I am absolutely at a loss as to why people love Kurt Vonnegut’s work.
This comes from a reader whose favorite author is Kafka. Dark humor is not something I stray from, nor do I ignore texts that use humor to mask the terror and hopelessness of some of the darkest human fears, including nuclear war and total annihilation that Kurt Vonnegut’s fourth novel, Cat’s Cradle, touches on.
Times were never simpler.
We like to think of the past as “simpler times,” something that is often used to make a joke and a slight wince in memory of how things used to be. But there has never been a time in human history where scandal, corruption, greed, and fury have not penetrated the mass existence. There have only been times when the envelope had not yet been pushed.
It can happen here, it is happening here, and because it will happen here, you best start packing heat; the overarching message of one of my latest reads, Sinclair Lewis’ It Can’t Happen Here. This dystopian fantasy is so eerily relevant to our current political climate and the constant turmoil found in governments across our country that one can’t help but wonder if Lewis wrote this in preparation for the election of Trump.
The universe works in very strange ways.
I should learn to trust it perhaps more so than I have permitted myself to in the past, especially when it always seems like people or things show up randomly, totally unannounced, but always when you need them the most.
Such was the case with the sudden appearance of Joan Didion’s 2005 memoir The Year of Magical Thinking within my life.
I come from a moderately superstitious family; realistically bordering on the lower end of the moderate spectrum.
Being of Eastern European descent, my siblings and I were instilled with the number one archetypal Slavic fear ingrained by all good Slavic grandparents: do not fuck with ghosts.
Do not try to contact them. Do not go looking for them. Do not go bringing Ouija boards into the house and certainly do not get pissed off when you have a supernatural nuisance on your hands because we told you so. Just listen to this one thing, and don’t fuck with the ghosts.

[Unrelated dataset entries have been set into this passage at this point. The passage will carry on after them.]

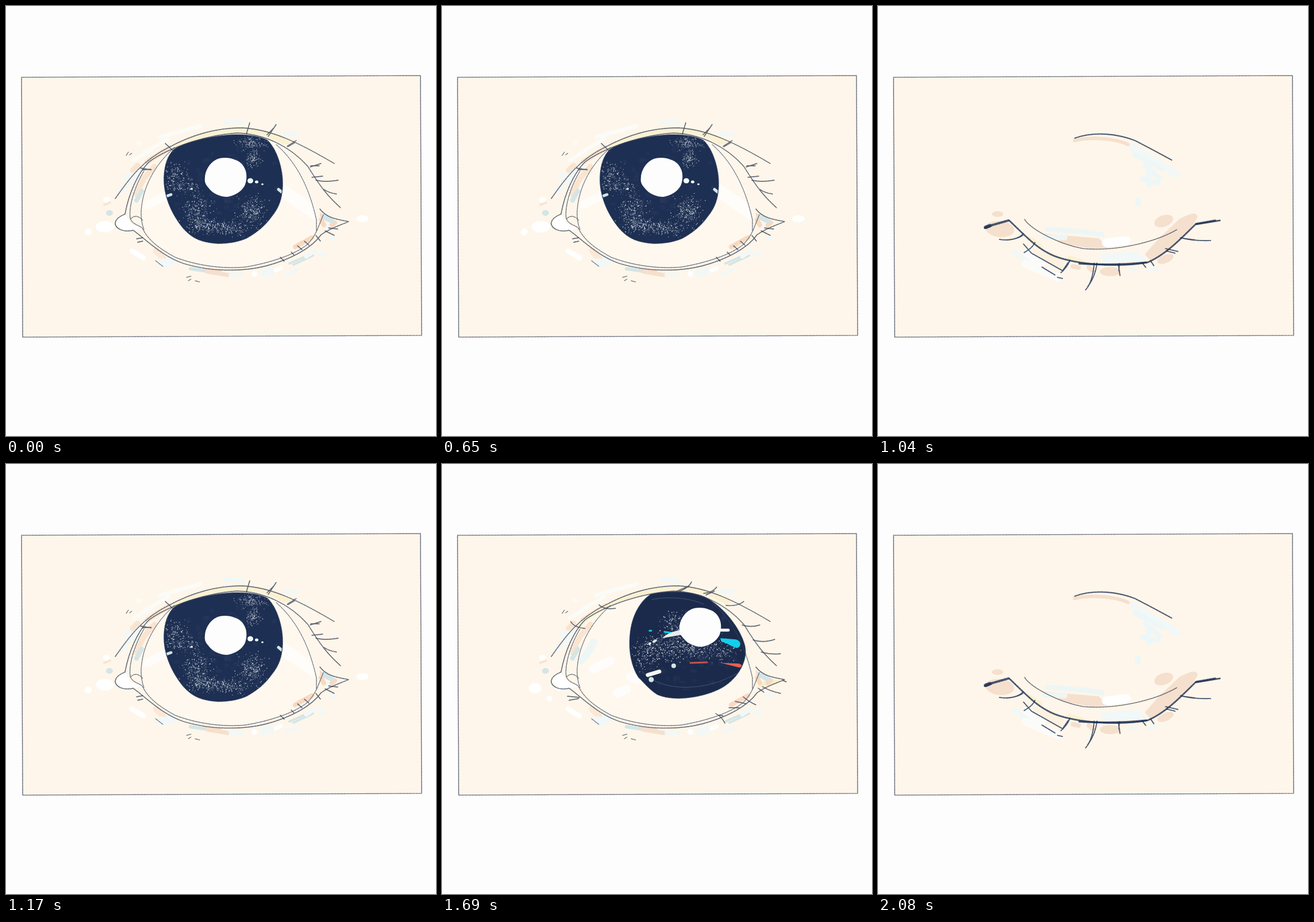
Recreate the animation shown at these times as an HTML page with a canvas. Size 748 by 748 pixels, loop 2.21 s.

```html
<!DOCTYPE html>
<html lang="en">
<head>
<meta charset="utf-8">
<title>Blinking eye</title>
<style>
html, body { margin: 0; width: 100%; height: 100%; overflow: hidden; background: #fdfdfd; }
canvas { display: block; width: 100vw; height: 100vh; }
</style>
</head>
<body>
<canvas id="stage" width="748" height="748"></canvas>
<script>
const SIZE = 748, STEP = 130;
const INK = '#3b4458', NAVY = '#1d2f52', SKIN = '#fef6ea', WHITE = '#fff', PAPER = '#fdfdfd';
const PALE = '#f1f8f7', BLUE = '#d5e5e6', PEACH = '#fae4d0', TAN = '#f5e0cd', YELLOW = '#fbf1d1';
const CYAN = '#12cfe9', RED = '#e95f53';

let ctx, seed;
const rand = () => (seed = (seed * 16807) % 2147483647) / 2147483647;
const spread = () => rand() + rand() + rand() - 1.5;

function fill(color, d) {
  ctx.fillStyle = color;
  ctx.fill(new Path2D(d));
}
function dab(color, width, d) {
  ctx.strokeStyle = color;
  ctx.lineWidth = width;
  ctx.stroke(new Path2D(d));
}
function oval(color, x, y, rx, ry = rx, turn = 0) {
  ctx.fillStyle = color;
  ctx.beginPath();
  ctx.ellipse(x, y, rx, ry, turn, 0, 7);
  ctx.fill();
}
// Solid soft stroke below a broken one gives a pencil grain.
function pencil(d, width = 1.3, color = INK) {
  ctx.save();
  ctx.globalAlpha = .68;
  dab(color, width, d);
  ctx.globalAlpha = .5;
  ctx.lineCap = 'butt';
  ctx.setLineDash([1.6, .7, 2.3, 1.1]);
  dab(color, width + .4, d);
  ctx.restore();
}
function specks(x, y, sx, sy, count, alpha = .8) {
  ctx.fillStyle = '#dfe3e6';
  for (let i = 0; i < count; i++) {
    const r = .7 + rand() * 1.1;
    ctx.globalAlpha = alpha * (.35 + rand() * .65);
    ctx.fillRect(x + spread() * sx, y + spread() * sy, r, r);
  }
  ctx.globalAlpha = 1;
}

function panel() {
  const frame = 'M27 124L721 121L723 573L29 576Z';
  fill(PAPER, 'M0 0H748V748H0Z');
  fill(SKIN, frame);
  pencil(frame, 1.2, '#444d62');
}

function skinTone() {
  dab('#fbfbf8', 7, 'M240 256L282 231M268 228L338 209M222 268L250 252');
  oval('#fbfbf8', 231, 238, 4);
  dab(PALE, 8, 'M382 201L410 202M486 222L506 222M206 297L213 293');
  dab(PALE, 9, 'M214 308L230 286M200 322L207 314');
  dab(PEACH, 9, 'M220 286L229 277M246 271L284 247');
  dab(PEACH, 4, 'M171 346L181 342');
  oval(WHITE, 175, 337, 6, 5);
  oval(BLUE, 180, 360, 6, 5);
  dab(WHITE, 9, 'M219 426L239 438');
  dab('#fde8d6', 11, 'M261 426L273 438');
  dab(PALE, 14, 'M270 446L279 448M286 440L287 444');
  dab(BLUE, 6, 'M321 457L363 463');
  dab(TAN, 7, 'M350 462L386 468');
  dab(PALE, 6, 'M390 468L412 468M488 466L506 459');
  oval(WHITE, 432, 466, 5);
  dab(PALE, 13, 'M448 465L460 462');
  dab(WHITE, 7, 'M469 460L478 456');
  dab(BLUE, 4, 'M493 448L536 429M500 450L534 434');
  dab(PALE, 7, 'M522 436L538 426M567 406L572 403');
  oval(PALE, 549, 432, 7, 5);
}

function lidTone() {
  dab(PEACH, 9, 'M227 328L240 300L258 279');
  dab(BLUE, 8, 'M227 338L236 322');
  dab('#f8d9c0', 8, 'M503 419L532 403M548 372L553 381M567 381L572 377');
  dab(BLUE, 9, 'M551 366L567 374');
  dab('#f8d9c0', 3, 'M547 361L550 373M344 457L374 461');
}

const EYEBALL = 'M292 246C254 274 235 320 236 362C238 386 251 407 280 430C320 453 380 459 430 451C485 440 530 420 539 389C542 358 525 295 490 258C467 232 440 223 400 222C360 224 320 230 292 246Z';

function openLids() {
  pencil('M190 335C211 306 234 270 283 246C331 220 372 212 410 212C461 214 510 238 571 274');
  pencil('M207 362C214 325 229 291 249 271C285 245 350 224 402 221C449 222 494 244 525 279C548 316 559 330 582 351');
  pencil('M207 362C197 366 190 371 190 379C192 389 207 394 221 390C246 408 271 435 309 448C355 462 410 463 453 452C494 441 531 422 548 398C565 386 580 382 596 375C574 371 557 368 546 353');
  pencil('M240 287C226 310 213 346 216 369C220 382 235 381 238 388C248 408 267 422 294 437C330 451 376 458 417 454C458 447 503 433 525 414C536 402 540 393 544 383L552 363', 1);
  pencil('M293 246C259 276 237 315 235 359Q235 376 240 389M470 241C509 275 529 322 540 372L540 391', .9);
  pencil('M217 370Q227 360 238 373', .9);
  pencil('M209 260L213 254M215 259L219 256M260 443L273 453M314 472L322 470M317 478L322 475M329 478L337 480', 1);
}

function drawIris({ color, iris, pupil: [x, y], stars, glints, shift = [0, 0] }) {
  ctx.save();
  ctx.translate(...shift);
  fill(color, iris);
  ctx.save();
  ctx.clip(new Path2D(iris));
  for (let i = 0; i < 90; i++) {
    ctx.globalAlpha = .07;
    oval('#52658a', x + spread() * 75, 320 + spread() * 70, 2 + rand() * 6, 2 + rand() * 4);
  }
  ctx.globalAlpha = 1;
  stars.forEach(s => specks(...s));
  glints();
  ctx.restore();
  pencil(iris, 1.3, NAVY);
  ctx.translate(x, y);
  fill(PAPER, 'M-36 1C-36 -11 -28 -25 -16 -31C-9 -35 7 -35 15 -31C23 -29 30 -23 33 -16C38 -7 37 7 33 15C27 25 16 32 3 34C-10 34 -23 28 -30 18C-35 13 -37 7 -36 1Z');
  ctx.restore();
}

function openEye(pose) {
  panel();
  skinTone();
  pose.around();
  fill('#fff8ef', EYEBALL);
  fill(WHITE, 'M207 362C190 365 188 385 200 389L221 390L237 387L218 379Z');
  fill(YELLOW, pose.shade);
  lidTone();
  ctx.save();
  ctx.clip(new Path2D(EYEBALL));
  pose.sclera();
  ctx.restore();
  drawIris(pose);
  openLids();
  pencil(pose.lashes, 1.4);
}

const ahead = {
  color: NAVY,
  pupil: [382, 298],
  iris: 'M292 250C312 236 362 225 401 224C425 224 444 228 455 234C472 251 482 285 481 313C480 335 475 350 462 366C450 383 436 394 418 404C402 411 386 413 369 413C340 411 325 405 308 386C286 359 274 327 275 298C276 275 282 260 292 250Z',
  shade: 'M289 244C340 217 391 211 423 213C450 214 477 225 500 239L482 241C451 223 430 220 400 221C360 223 319 232 289 251Z',
  stars: [[295, 298, 22, 25, 190], [427, 238, 25, 13, 160], [429, 266, 14, 16, 120], [331, 356, 28, 27, 230],
    [426, 358, 24, 25, 280], [386, 385, 40, 13, 220], [342, 380, 25, 14, 160], [324, 316, 16, 14, 50]],
  lashes: 'M277 239L293 254M234 282L253 285M237 285L252 284M424 203L418 223M470 206L456 227M467 211L454 224M505 234L489 244M502 238L490 245M548 274L529 280M545 278L530 278M551 296L532 298M578 303Q555 307 539 303M575 327Q561 325 553 319M227 405L238 403M229 411L238 409M577 388L561 386M571 399L555 391M547 409L539 399M527 416L519 409M515 424L507 417M501 433L496 428M484 444L477 437',
  around() {
    oval(WHITE, 143, 393, 6);
    oval(WHITE, 172, 384, 16, 10);
    oval(WHITE, 620, 370, 11, 6);
    dab(PALE, 7, 'M290 248L302 244M558 383L570 380');
  },
  sclera() {
    dab('#fffdfa', 22, 'M478 319L540 362');
    dab('#fffdfa', 14, 'M245 346L282 328');
  },
  glints() {
    dab(BLUE, 5, 'M276 332L287 328M474 319L480 324');
    oval(PALE, 425, 304, 5, 4.5);
    oval(PALE, 436, 306, 3, 2.5);
    oval(PALE, 446, 310, 2, 1.5);
    oval(BLUE, 323, 318, 2);
  }
};

const aside = {
  color: '#1e2b4b',
  pupil: [413, 287],
  iris: 'M335 239C350 231 372 225 405 224C438 222 466 232 489 254C504 271 512 294 511 313C510 340 497 361 482 376C468 391 452 402 430 408C405 413 378 414 357 402C329 383 304 348 303 312C302 285 311 259 335 239Z',
  shade: 'M289 244C340 217 391 211 430 213C477 219 523 246 567 273L553 280L530 279C507 257 469 229 433 222C388 218 334 230 289 251Z',
  stars: [[344, 264, 25, 25, 220], [382, 252, 24, 18, 100], [386, 330, 32, 20, 430, 1], [385, 379, 38, 20, 280],
    [338, 376, 20, 18, 130], [465, 342, 32, 27, 280], [481, 270, 22, 25, 110], [440, 378, 30, 20, 130]],
  lashes: 'M276 238Q282 250 300 251M279 244L293 253M221 283Q239 289 254 286M431 202Q429 214 420 221M426 213L416 222M479 209Q475 219 461 224M475 216L457 227M522 236Q508 243 489 243M511 240L490 244M570 274Q548 280 530 279M584 299Q562 306 540 303M580 328Q563 328 552 320M213 401Q228 405 239 402M221 411Q235 409 243 405M576 401Q561 400 550 391M548 410Q537 411 529 405M530 416L514 411M520 423L506 417M490 447Q482 441 478 436M508 432L491 429',
  around() {
    oval(WHITE, 165, 389, 11, 8);
    oval(WHITE, 186, 407, 5);
    oval('#fffdf8', 588, 330, 8, 6);
    oval(PALE, 469, 477, 7, 4);
    dab(PALE, 8, 'M291 248L311 243');
    fill('#faf0c8', 'M476 440L499 431L505 437L491 452Z');
  },
  sclera() {
    dab(PALE, 9, 'M247 353L298 331M247 326L263 306M281 329L315 316');
    dab('#fffdfa', 15, 'M257 390L303 370');
  },
  glints() {
    dab('#405474', 1, 'M373 258C390 239 430 238 455 252M370 310C388 335 435 335 458 310M350 394Q410 410 462 390');
    dab(CYAN, 3, 'M304 300L344 286L378 284M304 295L337 288M320 294L376 288');
    dab(CYAN, 6, 'M357 280L378 280M305 297L315 294');
    dab(CYAN, 16, 'M438 265L457 270');
    dab('#e0e4e7', 9, 'M301 315L312 314');
    dab('#dce1e5', 5, 'M334 303L342 304M366 295L375 294');
    fill(WHITE, 'M448 299C458 293 475 299 484 312C472 311 461 307 449 306Z');
    dab(RED, 2, 'M317 357L352 351');
    dab('#ef7466', 9, 'M365 347L375 347');
    dab(RED, 9, 'M405 339L415 339');
    dab(RED, 13, 'M423 337L439 337');
    specks(371, 347, 9, 5, 25);
    specks(411, 339, 9, 5, 15);
  }
};

const far = {
  color: '#1b2a4b',
  pupil: [449, 284],
  iris: 'M363 227C390 220 431 221 456 231C490 248 518 286 526 314C534 343 512 377 481 392C449 407 402 413 375 401C359 391 351 379 342 371C329 351 325 324 327 300C329 270 341 242 363 227Z',
  shade: 'M229 289C251 260 309 229 350 220C407 207 458 214 503 239L496 247C466 224 421 216 379 222C329 231 273 251 241 284Z',
  stars: [[402, 273, 22, 17, 120], [363, 323, 35, 20, 210, 1], [427, 320, 60, 20, 350, 1], [397, 300, 34, 18, 120],
    [483, 326, 32, 20, 110], [354, 347, 23, 15, 60]],
  lashes: 'M273 245Q283 254 302 251M224 274Q229 284 249 286M434 205Q430 215 412 222M430 212L407 222M478 214Q470 224 455 225M474 221L459 228M525 239Q514 248 494 246M553 280Q537 285 522 280M579 305Q559 312 541 306M589 330Q573 332 555 327M218 404L239 406M221 411L238 408M589 399Q570 395 557 387M560 397L550 390M546 419Q533 413 524 405M529 417L510 413M517 424L499 424M492 451Q487 440 476 434M489 438L482 437M592 376L599 379',
  around() {
    oval(WHITE, 162, 390, 11, 9);
    oval(WHITE, 187, 408, 5);
    dab(PALE, 8, 'M281 253L311 243');
    fill('#faf0c8', 'M546 389L564 374L597 377L572 385Z');
    fill(WHITE, 'M207 364C188 370 188 391 204 396L222 391L218 377Z');
  },
  sclera() {
    dab('#eef6f6', 13, 'M242 342L251 332M254 328L264 310');
    dab('#fffdfc', 15, 'M264 356L292 343M305 399L321 392M328 370L340 375');
    oval(BLUE, 222, 368, 5);
  },
  glints() {
    dab('#405474', 1, 'M348 360C370 391 448 403 515 363M365 236C395 229 435 234 455 244');
    fill(CYAN, 'M484 303L509 305C521 306 522 318 513 320C505 319 498 312 486 309Z');
    dab(CYAN, 3, 'M361 290L364 290M387 292L401 294');
    fill('#e8ebed', 'M383 303C392 294 404 291 417 288L416 297C407 299 394 301 383 303Z');
    dab(WHITE, 5, 'M485 289L498 289');
    dab('#dfe5e8', 4, 'M361 313L362 312M368 309L372 307');
    dab('#c6524e', 3, 'M432 346L461 345');
    fill(RED, 'M485 346L515 347C523 348 523 353 517 354Z');
    dab('#f5f7f5', 7, 'M358 367L378 361');
    oval(BLUE, 403, 351, 4);
    oval(BLUE, 364, 375, 4.5);
  }
};

// The gaze passes through these on its way to the right.
const turning = {
  ...aside,
  shift: [-15, 3],
  around() {
    oval(WHITE, 149, 392, 6);
    oval(WHITE, 169, 386, 14, 9);
    oval(WHITE, 604, 350, 9, 6);
    dab(PALE, 8, 'M291 248L308 243');
  }
};
const drifting = { ...aside, shift: [15, -1], around: far.around };

function closedEye() {
  panel();
  dab(TAN, 6, 'M342 234C365 228 411 229 435 241');
  dab(PALE, 12, 'M442 246L521 293');
  dab('#edf7f7', 9, 'M447 259L493 283M465 278L490 300M460 301L487 308M451 337L453 345M470 290L472 311');
  oval(PALE, 437, 358, 4, 2);
  oval(TAN, 208, 362, 10, 5);
  oval(TAN, 212, 388, 25, 14, .1);
  oval(TAN, 497, 374, 17, 10, -.35);
  fill(TAN, 'M464 432L490 403L525 370Q555 354 556 367L543 389L499 430L475 444Z');
  fill(TAN, 'M287 396L384 404L400 421L370 422L320 413Z');
  dab('#eef6f5', 9, 'M294 388L356 393L390 398M325 403L290 402');
  dab(WHITE, 15, 'M397 412L432 408');
  dab(PALE, 9, 'M390 436L452 431M397 443L459 439M236 428L270 449');
  dab('#fbfcfa', 14, 'M257 448L313 472M258 429L284 448');
  dab('#fbf1d3', 9, 'M263 405L281 417M297 432L316 442M333 439L356 446');
  fill('#fdf1df', 'M270 421L324 444L319 461L269 430Z');
  oval(TAN, 404, 462, 18, 8);
  oval(TAN, 500, 440, 15, 7, -.4);
  dab(TAN, 8, 'M339 453L349 455M367 455L374 461');
  dab(PALE, 6, 'M438 460L450 461M468 460L486 456');

  pencil('M342 230C378 217 418 223 447 234Q478 250 511 268', 1.8, NAVY);
  pencil('M255 371C264 387 312 414 357 422C413 427 480 412 520 389', 1.2);
  pencil('M186 386L199 381L227 373', 3.7, NAVY);
  pencil('M187 385L195 382', 6, NAVY);
  pencil('M228 373C256 399 274 421 307 435C352 452 425 454 469 446C498 434 524 408 552 380L595 373', 2.5, NAVY);
  pencil('M350 448Q410 452 467 446M553 379L587 373', 3.2, NAVY);
  pencil('M211 406Q239 410 253 396M224 407Q241 406 252 399M253 414L267 430L322 461M273 411Q269 421 254 429M334 442Q329 455 318 464M331 446L322 459M285 454L308 468M312 472L321 474M376 447Q374 479 361 494M381 447Q378 471 365 488M418 449L421 469M420 448L419 461M459 446L466 455M474 443L480 452M500 422L522 427M501 426L517 430M526 403Q548 409 579 408M530 404L552 407', 1.6, NAVY);
}

function render(draw, pose) {
  const canvas = document.createElement('canvas');
  canvas.width = canvas.height = SIZE;
  ctx = canvas.getContext('2d');
  ctx.lineCap = ctx.lineJoin = 'round';
  seed = 4711;
  draw(pose);
  return canvas;
}

const pictures = { closed: render(closedEye) };
for (const [name, pose] of Object.entries({ ahead, turning, aside, drifting, far })) {
  pictures[name] = render(openEye, pose);
}
// Long look, two quick blinks, glance to the right, shut.
const timeline = [
  ['ahead', 6], ['closed', 1], ['ahead', 1], ['closed', 1], ['ahead', 1],
  ['turning', 1], ['aside', 1], ['drifting', 1], ['far', 3], ['closed', 1]
].flatMap(([name, steps]) => Array(steps).fill(pictures[name]));

const stage = document.getElementById('stage').getContext('2d');
const start = performance.now();
function play(now) {
  const step = Math.floor(Math.max(0, now - start) / STEP) % timeline.length;
  stage.drawImage(timeline[step], 0, 0);
  requestAnimationFrame(play);
}
play(start);
</script>
</body>
</html>
```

So I never did, and I probably never will because my Baba taught me real good. But I absolutely adore horror books and films, especially ones that take a ghostly approach, probably because it is as far as my supernatural flirtations will ever go.
Full disclosure: I have never seen any of The Godfather movies.
I own nearly all of Béla Tarr and Rainer Werner Fassbinder’s filmographies. . . but I have never seen any of The Godfather films, at least not in their entirety. This is a problem, a problem I have set out to solve. But like any good former English major, I have to read the book first, even if it proves to be 400+ pages of nothing but very creative ways to die before I can watch the three movies, each which are about three hours long of even more creative ways to die.
Well, Ms. McCullers, the heart may very well be a lonely hunter, but if you drag out a listless melodrama with little action, sparse characterization, and suffocate it with too many conflicting philosophical, theological, and political ideologies, the heart begins to beg for that very loneliness.
Mine pleaded to be left alone nearly every time I picked up Carson McCullers’ Southern American novel, The Heart is a Lonely Hunter, originally published in 1940. But the TBR jar giveth a title to be read and the TBR jar taketh away. . . but only if I finish the book; those are the rules. And it’s not usually in my nature to abandon a text, but I came close several times with this book.
The Heart is a Lonely Hunter takes place in a sleepy little Georgia mill town and centers primarily around a deaf-mute named John Singer. Singer attracts several other inhabitants of this town who find comfort in his listening and understanding skills; Mick Kelly, a tomboy who desperately wants to study music and is based on McCullers herself, Dr. Benedict Mady Copeland, an angry, revolutionist African American doctor, Biff Brannon, the quiet owner of a local bar whose wife passes away, and Jake Blount, a misshapen alcoholic with Socialist beliefs. Together, these characters tiptoe around each other while still interacting, none truly able to communicate with the others.